(Dataset entries begins)
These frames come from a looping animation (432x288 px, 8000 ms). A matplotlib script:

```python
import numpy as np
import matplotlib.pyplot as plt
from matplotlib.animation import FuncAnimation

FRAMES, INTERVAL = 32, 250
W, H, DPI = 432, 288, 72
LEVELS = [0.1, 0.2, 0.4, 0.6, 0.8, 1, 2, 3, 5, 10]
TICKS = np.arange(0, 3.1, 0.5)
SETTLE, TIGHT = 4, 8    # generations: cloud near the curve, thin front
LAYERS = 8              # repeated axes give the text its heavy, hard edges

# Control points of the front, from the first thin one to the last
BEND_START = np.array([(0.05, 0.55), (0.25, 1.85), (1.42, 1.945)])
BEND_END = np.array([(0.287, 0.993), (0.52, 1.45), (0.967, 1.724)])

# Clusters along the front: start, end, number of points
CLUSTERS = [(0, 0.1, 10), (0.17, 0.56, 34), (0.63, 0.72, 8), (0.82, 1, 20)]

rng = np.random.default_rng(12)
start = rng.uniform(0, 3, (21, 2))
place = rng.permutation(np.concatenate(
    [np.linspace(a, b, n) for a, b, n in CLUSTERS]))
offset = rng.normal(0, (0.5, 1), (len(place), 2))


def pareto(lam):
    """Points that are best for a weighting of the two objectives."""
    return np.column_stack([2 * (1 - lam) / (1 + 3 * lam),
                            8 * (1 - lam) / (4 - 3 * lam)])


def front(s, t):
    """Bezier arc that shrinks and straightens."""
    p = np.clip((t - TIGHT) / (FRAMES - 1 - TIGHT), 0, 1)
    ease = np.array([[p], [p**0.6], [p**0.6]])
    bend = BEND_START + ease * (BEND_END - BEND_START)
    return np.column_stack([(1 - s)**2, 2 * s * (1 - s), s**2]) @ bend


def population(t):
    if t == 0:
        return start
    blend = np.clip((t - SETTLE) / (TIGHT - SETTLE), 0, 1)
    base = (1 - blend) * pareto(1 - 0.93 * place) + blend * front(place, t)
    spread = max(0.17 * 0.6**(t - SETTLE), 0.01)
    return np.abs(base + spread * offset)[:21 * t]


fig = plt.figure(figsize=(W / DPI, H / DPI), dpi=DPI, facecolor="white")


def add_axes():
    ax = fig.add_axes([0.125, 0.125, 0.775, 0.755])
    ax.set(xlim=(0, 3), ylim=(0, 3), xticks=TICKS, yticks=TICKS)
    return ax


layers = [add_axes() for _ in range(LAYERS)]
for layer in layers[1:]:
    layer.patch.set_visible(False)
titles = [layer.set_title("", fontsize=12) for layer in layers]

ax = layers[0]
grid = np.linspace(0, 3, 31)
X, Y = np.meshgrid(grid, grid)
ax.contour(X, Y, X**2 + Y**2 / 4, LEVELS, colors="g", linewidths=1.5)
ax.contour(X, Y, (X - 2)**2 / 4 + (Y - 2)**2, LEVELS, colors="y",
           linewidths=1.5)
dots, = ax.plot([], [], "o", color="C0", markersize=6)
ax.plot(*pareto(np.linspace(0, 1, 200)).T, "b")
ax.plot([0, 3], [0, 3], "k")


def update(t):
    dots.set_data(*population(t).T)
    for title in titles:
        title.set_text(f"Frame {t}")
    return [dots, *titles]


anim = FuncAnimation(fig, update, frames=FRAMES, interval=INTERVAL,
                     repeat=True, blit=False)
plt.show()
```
(Dataset entries ends)
Exercise directions
Where a line above contains the word "front", show that line.

Your response
SETTLE, TIGHT = 4, 8    # generations: cloud near the curve, thin front
# Control points of the front, from the first thin one to the last
# Clusters along the front: start, end, number of points
def front(s, t):
    base = (1 - blend) * pareto(1 - 0.93 * place) + blend * front(place, t)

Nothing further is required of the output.